The Love Song of J. Alfred Prufrock
Analysis of Eliot's The Love Song of J. Alfred Prufrock
T.S. Eliot's "The Love Song of J. Alfred Prufrock" begins with an epigraph from Dante's Inferno. Translated, it reads: "If I thought that I was speaking/ to someone who would go back to the world,/ this flame would shake no more./ But since nobody has ever/ gone back alive from this place, if what I hear is true,/ I answer you without fear of infamy." The speaker in this case will only tell his story with the knowledge that living ears will never hear it. Eliot's Prufrock faces the same situation; he has a story to tell - a love song to sing - that he didn't have the courage to declare among the living. Only now, where nobody can hear him, can Prufrock finally say what cannot be said. He has been condemned to a kind of hell by his inaction.
This hell is cast in a yellow light. Images of yellow overwhelming the landscape abound: "The yellow fog that rubs its back upon the window-panes, the yellow smoke that rubs its back upon the window-panes" (15-16). Yellow is a color associated with cowardice. Fittingly, Prufrock's world is cast in this yellow light because his world is a world of cowardice. His inability to speak his feelings and the fear of what implications that would hold...

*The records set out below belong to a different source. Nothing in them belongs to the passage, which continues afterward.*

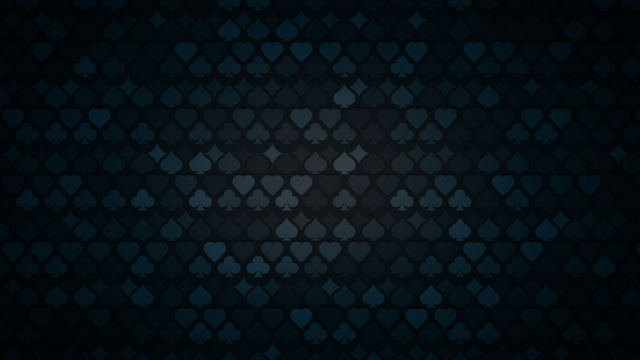
Reproduce this pattern procedurally as a Shadertoy shader.

```glsl
// Dark wallpaper of hearts, clubs, diamonds and spades in staggered rows.
// Each suit is a distance function repeated on a shared cell grid; a hash
// varies its opacity, and a radial glow lights the middle of the canvas.

#define COLUMN 0.0801                    // column pitch / canvas height
#define CELL vec2(1.0, 2.312)            // cell size in columns
#define ORIGIN vec2(0.35, -0.19)         // heart nearest the canvas centre
#define FAINTEST 0.16                    // opacity of the dimmest suit
#define SEAM 0.35                        // darkness of the line between bands
#define BACK_CORE vec3(0.078, 0.092, 0.105)
#define BACK_MID vec3(0.010, 0.043, 0.060)
#define BACK_RIM vec3(0.002, 0.014, 0.021)
#define INK_CORE vec3(0.150, 0.175, 0.195)
#define INK_MID vec3(0.020, 0.105, 0.145)
#define INK_RIM vec3(0.002, 0.030, 0.048)

float hash(vec3 p) {
    p = fract(p * vec3(0.1031, 0.1137, 0.0973));
    p += dot(p, p.yzx + 33.33);
    return fract((p.x + p.y) * p.z);
}

// Heart with its tip at the origin; bend > 0 pinches the tip, < 0 rounds it
float lobes(vec2 p, float bend) {
    const float size = 0.638;
    p /= size;
    p.x = abs(p.x) + bend * sin(3.14159 * clamp(2.0 * p.y, 0.0, 1.0));
    if (p.x + p.y > 1.0)
        return size * (length(p - vec2(0.25, 0.75)) - 0.35355);
    float d = min(length(p - vec2(0.0, 1.0)), length(p - 0.5 * max(p.x + p.y, 0.0)));
    return size * d * sign(p.x - p.y);
}

// Flared foot hanging from the origin
float stem(vec2 p, float height) {
    float t = clamp(-p.y / height, 0.0, 1.0);
    float side = abs(p.x) - 0.03 - 0.13 * t * t * t;
    return max(side, abs(p.y + 0.5 * height) - 0.5 * height);
}

float heart(vec2 p) {
    return lobes(p + vec2(0.0, 0.35), -0.03);
}

float club(vec2 p) {
    float top = length(p - vec2(0.0, 0.175)) - 0.19;
    float sides = length(vec2(abs(p.x) - 0.21, p.y + 0.06)) - 0.19;
    float core = length(p) - 0.07;
    return min(min(top, sides), min(core, stem(p, 0.365)));
}

// Four-pointed shape cut by a circle at each corner
float diamond(vec2 p) {
    p = abs(p);
    return max(0.65 - length(p - 0.6), p.x + p.y - 0.35);
}

float spade(vec2 p) {
    float body = lobes(vec2(p.x, 0.4 - p.y), 0.05);
    return min(body, stem(p + vec2(0.0, 0.04), 0.36));
}

float suitDistance(int suit, vec2 p) {
    if (suit == 0) return heart(p);
    if (suit == 1) return club(p);
    if (suit == 2) return diamond(p);
    return spade(p);
}

// Blend from the core of the glow out to the rim
vec3 glow(vec3 core, vec3 mid, vec3 rim, float r) {
    vec3 c = mix(mid, rim, smoothstep(0.45, 1.25, r));
    return mix(core, c, smoothstep(0.0, 0.72, r));
}

void mainImage(out vec4 fragColor, in vec2 fragCoord) {
    vec2 p = (fragCoord - 0.5 * iResolution.xy) / (iResolution.y * COLUMN);
    float aa = 0.75 / (iResolution.y * COLUMN);
    float r = length((2.0 * fragCoord / iResolution.xy - 1.0) * vec2(1.0, 0.85));

    vec3 color = glow(BACK_CORE, BACK_MID, BACK_RIM, r);
    vec3 ink = glow(INK_CORE, INK_MID, INK_RIM, r);
    p -= ORIGIN;

    // Thin dark seam above each row of hearts
    float y = p.y - 0.40;
    y -= CELL.y * floor(y / CELL.y + 0.5);
    color *= 1.0 - SEAM * (1.0 - smoothstep(0.02 - aa, 0.02 + aa, abs(y)));

    // Clubs and spades sit half a column aside; rows step downwards
    const vec4 rowY = vec4(0.0, -0.50, -1.21, -1.52);
    for (int suit = 0; suit < 4; suit++) {
        vec2 q = p - vec2(-0.5 * float(suit & 1), rowY[suit]);
        vec2 id = floor(q / CELL + 0.5);
        float d = suitDistance(suit, q - id * CELL);
        float h = hash(vec3(id + 57.0, float(suit) * 7.0 + 3.0));
        float opacity = mix(FAINTEST, 1.0, h * h);
        color += ink * opacity * (1.0 - smoothstep(-aa, aa, d));
    }
    fragColor = vec4(color, 1.0);
}
```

Join Now to View Premium Content
GradeSaver provides access to 893 study guide PDFs and quizzes, 7047 literature essays, 1933 sample college application essays, 289 lesson plans, and ad-free surfing in this premium content, “Members Only” section of the site! Membership includes a 10% discount on all editing orders.
Already a member? Log in